*Task:*
Search the records for the string "AGAIN" and copy every line in which it appears.

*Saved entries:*
= = = =

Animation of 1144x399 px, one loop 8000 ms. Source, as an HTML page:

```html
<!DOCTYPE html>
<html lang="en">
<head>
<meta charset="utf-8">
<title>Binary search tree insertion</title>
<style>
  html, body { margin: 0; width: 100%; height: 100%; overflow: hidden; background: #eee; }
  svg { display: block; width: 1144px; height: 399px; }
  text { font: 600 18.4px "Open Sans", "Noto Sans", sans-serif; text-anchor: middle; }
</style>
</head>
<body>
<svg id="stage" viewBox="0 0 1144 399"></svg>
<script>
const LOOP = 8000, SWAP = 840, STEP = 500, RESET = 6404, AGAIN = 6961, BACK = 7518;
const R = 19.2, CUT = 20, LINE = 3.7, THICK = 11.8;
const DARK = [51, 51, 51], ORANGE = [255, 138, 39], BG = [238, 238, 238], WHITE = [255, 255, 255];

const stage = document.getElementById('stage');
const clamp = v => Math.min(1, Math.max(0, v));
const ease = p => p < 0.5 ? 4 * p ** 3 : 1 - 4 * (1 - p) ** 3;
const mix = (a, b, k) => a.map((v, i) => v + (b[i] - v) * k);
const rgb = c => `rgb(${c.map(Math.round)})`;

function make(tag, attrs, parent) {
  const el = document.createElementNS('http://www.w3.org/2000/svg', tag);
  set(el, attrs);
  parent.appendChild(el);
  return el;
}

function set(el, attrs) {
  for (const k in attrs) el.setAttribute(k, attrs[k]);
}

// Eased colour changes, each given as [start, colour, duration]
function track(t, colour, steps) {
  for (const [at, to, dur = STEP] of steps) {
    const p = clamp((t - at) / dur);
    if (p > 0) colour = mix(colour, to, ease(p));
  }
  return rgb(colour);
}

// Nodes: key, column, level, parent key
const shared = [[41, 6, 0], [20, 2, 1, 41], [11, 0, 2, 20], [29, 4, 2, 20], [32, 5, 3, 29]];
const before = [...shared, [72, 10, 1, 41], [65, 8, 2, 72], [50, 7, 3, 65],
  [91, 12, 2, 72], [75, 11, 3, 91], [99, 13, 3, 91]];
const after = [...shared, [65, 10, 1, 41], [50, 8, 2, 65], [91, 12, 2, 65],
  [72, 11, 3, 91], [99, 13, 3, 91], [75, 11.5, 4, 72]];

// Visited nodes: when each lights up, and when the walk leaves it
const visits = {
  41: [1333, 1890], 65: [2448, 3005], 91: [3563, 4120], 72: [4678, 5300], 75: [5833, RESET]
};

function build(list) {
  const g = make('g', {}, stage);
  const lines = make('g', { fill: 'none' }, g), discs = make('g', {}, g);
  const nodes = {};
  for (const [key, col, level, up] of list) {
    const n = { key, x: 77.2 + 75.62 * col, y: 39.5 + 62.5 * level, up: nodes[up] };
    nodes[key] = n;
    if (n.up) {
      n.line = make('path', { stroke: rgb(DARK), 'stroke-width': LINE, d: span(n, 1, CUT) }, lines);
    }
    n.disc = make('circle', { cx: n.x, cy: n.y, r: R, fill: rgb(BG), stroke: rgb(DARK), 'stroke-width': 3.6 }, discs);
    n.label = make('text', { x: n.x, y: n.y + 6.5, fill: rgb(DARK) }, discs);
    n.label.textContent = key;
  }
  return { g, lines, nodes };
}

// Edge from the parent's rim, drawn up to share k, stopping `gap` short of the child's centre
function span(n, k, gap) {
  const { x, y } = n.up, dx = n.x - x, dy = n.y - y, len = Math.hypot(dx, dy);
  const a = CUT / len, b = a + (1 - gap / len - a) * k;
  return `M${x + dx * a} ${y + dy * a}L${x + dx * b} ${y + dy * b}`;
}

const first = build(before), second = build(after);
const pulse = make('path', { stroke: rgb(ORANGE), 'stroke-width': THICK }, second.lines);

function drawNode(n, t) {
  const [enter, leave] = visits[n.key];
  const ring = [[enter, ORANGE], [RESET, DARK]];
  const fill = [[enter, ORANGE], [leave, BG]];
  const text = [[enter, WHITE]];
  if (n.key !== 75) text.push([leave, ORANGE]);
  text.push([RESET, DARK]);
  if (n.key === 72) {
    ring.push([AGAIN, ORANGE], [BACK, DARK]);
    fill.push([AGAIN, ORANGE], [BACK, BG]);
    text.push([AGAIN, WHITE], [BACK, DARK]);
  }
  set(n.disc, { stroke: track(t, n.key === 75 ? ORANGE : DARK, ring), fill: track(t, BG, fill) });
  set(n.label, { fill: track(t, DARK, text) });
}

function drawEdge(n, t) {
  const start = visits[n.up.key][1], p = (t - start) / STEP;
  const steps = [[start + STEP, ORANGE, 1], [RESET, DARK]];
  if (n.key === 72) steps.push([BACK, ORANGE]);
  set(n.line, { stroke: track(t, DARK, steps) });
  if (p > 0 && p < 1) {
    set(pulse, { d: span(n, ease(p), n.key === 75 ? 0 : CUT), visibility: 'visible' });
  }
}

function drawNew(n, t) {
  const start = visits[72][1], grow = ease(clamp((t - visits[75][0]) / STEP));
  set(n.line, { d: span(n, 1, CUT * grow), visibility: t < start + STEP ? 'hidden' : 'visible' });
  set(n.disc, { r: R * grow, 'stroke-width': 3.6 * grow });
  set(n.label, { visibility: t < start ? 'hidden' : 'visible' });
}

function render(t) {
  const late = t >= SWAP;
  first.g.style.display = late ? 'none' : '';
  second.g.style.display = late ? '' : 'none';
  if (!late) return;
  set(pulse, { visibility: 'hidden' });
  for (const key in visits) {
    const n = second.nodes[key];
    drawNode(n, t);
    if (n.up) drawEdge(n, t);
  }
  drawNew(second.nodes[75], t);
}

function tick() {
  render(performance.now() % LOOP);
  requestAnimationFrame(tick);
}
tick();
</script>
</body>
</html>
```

= = = =

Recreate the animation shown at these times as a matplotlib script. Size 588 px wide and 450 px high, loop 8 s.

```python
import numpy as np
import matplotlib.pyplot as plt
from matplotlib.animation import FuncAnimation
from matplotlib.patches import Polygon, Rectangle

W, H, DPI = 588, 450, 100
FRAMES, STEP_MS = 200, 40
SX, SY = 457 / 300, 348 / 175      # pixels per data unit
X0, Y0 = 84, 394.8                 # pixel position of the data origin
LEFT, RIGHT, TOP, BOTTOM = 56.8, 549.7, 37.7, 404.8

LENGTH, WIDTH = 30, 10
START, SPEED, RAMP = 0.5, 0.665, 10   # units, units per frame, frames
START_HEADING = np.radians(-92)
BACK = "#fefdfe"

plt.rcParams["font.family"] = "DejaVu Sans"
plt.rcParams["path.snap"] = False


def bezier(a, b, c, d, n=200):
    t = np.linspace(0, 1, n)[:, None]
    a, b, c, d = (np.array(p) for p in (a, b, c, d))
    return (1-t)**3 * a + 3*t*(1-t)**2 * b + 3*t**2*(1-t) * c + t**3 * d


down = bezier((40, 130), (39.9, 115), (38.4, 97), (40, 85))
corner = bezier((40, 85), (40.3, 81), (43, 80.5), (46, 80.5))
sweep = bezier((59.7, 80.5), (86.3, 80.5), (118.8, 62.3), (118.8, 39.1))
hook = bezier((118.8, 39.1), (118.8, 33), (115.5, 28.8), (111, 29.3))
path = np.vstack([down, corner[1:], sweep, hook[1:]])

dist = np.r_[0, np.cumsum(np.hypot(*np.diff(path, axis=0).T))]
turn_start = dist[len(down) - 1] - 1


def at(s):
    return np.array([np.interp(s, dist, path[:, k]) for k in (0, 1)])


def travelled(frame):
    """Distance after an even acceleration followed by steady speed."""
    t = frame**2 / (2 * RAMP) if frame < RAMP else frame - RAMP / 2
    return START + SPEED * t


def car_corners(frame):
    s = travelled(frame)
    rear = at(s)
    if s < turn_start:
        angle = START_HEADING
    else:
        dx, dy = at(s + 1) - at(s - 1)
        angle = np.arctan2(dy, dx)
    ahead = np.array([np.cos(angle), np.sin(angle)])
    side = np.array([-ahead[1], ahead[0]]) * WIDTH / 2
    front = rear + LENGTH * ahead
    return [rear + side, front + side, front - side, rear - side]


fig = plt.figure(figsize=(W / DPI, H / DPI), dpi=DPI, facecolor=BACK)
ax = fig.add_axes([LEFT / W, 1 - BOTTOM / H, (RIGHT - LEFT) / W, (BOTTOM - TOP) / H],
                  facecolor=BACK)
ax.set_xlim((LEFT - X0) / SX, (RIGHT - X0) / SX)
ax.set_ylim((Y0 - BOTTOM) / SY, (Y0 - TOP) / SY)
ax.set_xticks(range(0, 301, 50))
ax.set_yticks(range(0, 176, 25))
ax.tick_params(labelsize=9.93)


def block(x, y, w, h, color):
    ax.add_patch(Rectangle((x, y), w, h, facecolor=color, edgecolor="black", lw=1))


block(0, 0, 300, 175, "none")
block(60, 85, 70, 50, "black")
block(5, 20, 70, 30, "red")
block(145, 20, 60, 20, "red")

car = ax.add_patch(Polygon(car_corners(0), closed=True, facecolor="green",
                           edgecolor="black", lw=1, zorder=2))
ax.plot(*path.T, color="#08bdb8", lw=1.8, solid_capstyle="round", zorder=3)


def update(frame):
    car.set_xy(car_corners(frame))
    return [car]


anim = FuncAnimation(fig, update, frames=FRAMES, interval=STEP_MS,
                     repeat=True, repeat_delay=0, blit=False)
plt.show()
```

= = = =

*Response area:*
const LOOP = 8000, SWAP = 840, STEP = 500, RESET = 6404, AGAIN = 6961, BACK = 7518;
    ring.push([AGAIN, ORANGE], [BACK, DARK]);
    fill.push([AGAIN, ORANGE], [BACK, BG]);
    text.push([AGAIN, WHITE], [BACK, DARK]);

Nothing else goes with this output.